The U.S. Supreme further erodes the protection of the 4th Amendment against unreasonable searches in most recent case. A North Carolina police officer stops a car for having only one taillight. Under N.C. law, you only have to have one taillight. Driver gives cop permission to search. Cop finds illegal drugs. Circuit court rules the cop didn’t have probable cause to stop vehicle and search was unreasonable. Supreme Court rules cops should be forgiven for not knowing the law–mistakes are compatible with reasonable suspicion. See Supreme Court of the U.S., Heien v. North Carolina, No. 13-604, decided 12/15/14.
Has your spouse made a will? Did they leave you out? You may not know until they die, but if they left you out of the will you should know about the marital election. This allows you to choose what you would get under the will or to take an elective share: the lesser of all of the estate of the decease reduced by the value of your separate estate or one-third of the estate of the deceased. There’s one important caveat–you must file a petition for an elective share within six months after the will is admitted to probate. If you don’t, you waive the elective share. See Supreme Court of Alabama, Oct. Term, 2014-15, 1120848, Saylor v. Saylor.
Not only may your employer frisk you after work to see if you’re stealing, they don’t have to pay you for the time spent being frisked. This is according to a recent U.S. Supreme Court case involving warehouse workers at Amazon.com. The workers were required to stand in line for roughly 25 minutes after they finished their shifts in order to be searched. The justices equated this to time spent standing in line to clock in to work. See Integrity Staffing Solutions, Inc. v. Busk, et al, No. 13-433, decided 12/9/2014.

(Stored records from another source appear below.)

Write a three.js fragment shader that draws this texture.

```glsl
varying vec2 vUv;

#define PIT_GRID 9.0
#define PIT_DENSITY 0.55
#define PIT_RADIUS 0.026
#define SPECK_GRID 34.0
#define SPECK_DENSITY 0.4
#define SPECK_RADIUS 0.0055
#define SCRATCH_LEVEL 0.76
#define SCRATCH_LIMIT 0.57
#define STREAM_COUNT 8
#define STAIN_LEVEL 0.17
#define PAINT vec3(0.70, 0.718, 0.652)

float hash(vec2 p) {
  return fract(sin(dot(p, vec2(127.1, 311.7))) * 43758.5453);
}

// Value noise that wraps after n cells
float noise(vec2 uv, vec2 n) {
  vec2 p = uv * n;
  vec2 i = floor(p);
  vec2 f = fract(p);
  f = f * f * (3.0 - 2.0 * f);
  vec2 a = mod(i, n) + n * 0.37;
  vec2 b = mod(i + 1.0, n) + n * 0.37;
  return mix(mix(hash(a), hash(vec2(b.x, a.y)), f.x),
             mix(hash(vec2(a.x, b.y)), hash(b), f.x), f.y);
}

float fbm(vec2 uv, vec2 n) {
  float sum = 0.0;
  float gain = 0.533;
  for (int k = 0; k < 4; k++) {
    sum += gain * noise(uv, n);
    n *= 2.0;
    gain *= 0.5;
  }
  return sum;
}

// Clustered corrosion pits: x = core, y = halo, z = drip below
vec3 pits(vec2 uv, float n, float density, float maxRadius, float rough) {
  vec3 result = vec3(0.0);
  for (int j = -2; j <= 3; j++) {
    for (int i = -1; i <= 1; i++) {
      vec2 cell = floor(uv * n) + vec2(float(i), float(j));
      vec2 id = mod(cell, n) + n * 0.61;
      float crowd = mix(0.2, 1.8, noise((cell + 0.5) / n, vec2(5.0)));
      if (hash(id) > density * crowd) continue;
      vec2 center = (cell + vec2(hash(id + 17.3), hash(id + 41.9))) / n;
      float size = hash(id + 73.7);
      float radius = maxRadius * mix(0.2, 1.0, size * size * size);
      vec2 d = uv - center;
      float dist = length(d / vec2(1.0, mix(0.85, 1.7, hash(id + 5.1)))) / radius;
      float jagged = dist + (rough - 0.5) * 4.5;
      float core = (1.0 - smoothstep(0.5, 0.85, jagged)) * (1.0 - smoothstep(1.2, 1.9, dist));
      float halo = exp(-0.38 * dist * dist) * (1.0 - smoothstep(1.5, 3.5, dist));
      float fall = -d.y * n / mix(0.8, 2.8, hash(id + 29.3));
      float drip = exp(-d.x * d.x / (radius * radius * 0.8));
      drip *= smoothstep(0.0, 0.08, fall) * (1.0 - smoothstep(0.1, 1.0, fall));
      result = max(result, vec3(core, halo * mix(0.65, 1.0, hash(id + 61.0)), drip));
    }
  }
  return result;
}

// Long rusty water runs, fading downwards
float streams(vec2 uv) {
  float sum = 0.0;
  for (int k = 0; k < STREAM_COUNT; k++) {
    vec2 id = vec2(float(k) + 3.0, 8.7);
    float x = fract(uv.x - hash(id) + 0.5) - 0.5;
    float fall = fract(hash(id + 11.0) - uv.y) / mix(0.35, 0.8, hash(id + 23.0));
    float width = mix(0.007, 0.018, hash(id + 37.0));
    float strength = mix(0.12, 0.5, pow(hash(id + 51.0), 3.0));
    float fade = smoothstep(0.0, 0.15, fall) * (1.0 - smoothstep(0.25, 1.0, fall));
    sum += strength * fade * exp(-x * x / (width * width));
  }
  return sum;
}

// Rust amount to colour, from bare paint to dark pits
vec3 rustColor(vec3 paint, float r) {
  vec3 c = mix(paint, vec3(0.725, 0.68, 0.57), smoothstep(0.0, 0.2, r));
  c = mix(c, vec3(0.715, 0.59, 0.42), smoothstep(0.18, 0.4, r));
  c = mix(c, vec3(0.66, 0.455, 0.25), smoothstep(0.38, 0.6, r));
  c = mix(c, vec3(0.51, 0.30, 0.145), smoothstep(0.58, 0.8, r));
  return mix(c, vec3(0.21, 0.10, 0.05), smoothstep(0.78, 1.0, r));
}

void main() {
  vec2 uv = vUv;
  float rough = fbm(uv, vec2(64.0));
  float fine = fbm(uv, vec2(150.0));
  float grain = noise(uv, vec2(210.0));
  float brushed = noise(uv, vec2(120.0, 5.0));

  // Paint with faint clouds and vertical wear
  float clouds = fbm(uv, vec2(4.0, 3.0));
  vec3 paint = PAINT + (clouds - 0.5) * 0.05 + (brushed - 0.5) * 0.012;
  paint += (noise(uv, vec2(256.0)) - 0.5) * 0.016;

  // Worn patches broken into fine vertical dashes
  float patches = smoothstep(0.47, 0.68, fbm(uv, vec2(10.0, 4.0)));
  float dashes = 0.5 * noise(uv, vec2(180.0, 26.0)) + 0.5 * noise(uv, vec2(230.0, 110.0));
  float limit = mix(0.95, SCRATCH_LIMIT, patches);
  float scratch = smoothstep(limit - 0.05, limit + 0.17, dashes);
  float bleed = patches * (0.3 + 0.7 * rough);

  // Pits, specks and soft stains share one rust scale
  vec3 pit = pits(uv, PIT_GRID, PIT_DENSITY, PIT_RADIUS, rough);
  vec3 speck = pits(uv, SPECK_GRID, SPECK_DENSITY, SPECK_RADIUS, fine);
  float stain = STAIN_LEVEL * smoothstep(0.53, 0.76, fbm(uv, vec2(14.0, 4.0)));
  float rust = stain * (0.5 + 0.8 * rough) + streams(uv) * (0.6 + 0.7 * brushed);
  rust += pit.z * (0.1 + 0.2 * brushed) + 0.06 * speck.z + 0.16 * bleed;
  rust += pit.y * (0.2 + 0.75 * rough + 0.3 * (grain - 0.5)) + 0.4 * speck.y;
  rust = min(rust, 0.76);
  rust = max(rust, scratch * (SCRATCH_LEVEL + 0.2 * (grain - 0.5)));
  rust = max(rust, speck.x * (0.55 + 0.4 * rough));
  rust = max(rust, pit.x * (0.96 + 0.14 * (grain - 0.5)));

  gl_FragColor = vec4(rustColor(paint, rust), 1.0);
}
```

Have you bought or are you thinking about buying a preneed funeral and cemetery contract? With preneed contracts, you pay a company in advance for funeral and cemetery merchandise and services. A recent Alabama Supreme Court case deals with such a company that went out of business. The preneed company is supposed to keep funds in trust to pay for the funeral when the contract buyer dies. However, as is sometimes the case, this company did not. So consider the financial stability of the preneed company before you purchase. See, Supreme Court of Alabama, Oct. Term, 2014-15, 1130604, Corner Stone Funeral Chapel, Inc., v. MVGF, LLC, Appeal from DeKalb Cir. Ct., CV-09-900101).
If your spouse was receiving life time Black Lung benefits and died before 2010, you had to prove that the death was caused by pneumoconiosis in order to receive survivor’s benefits. Since 2010, the Affordable Care Act (Obama Care) has amended the Black Lung Benefits Act. Now it is no longer necessary to prove causation in order to receive survivor’s benefits. If you were previously denied, you should consider refiling. See Jim Walter Resources v. Davis, No. 13-13185 (11th Cir. Sept. 12, 2014).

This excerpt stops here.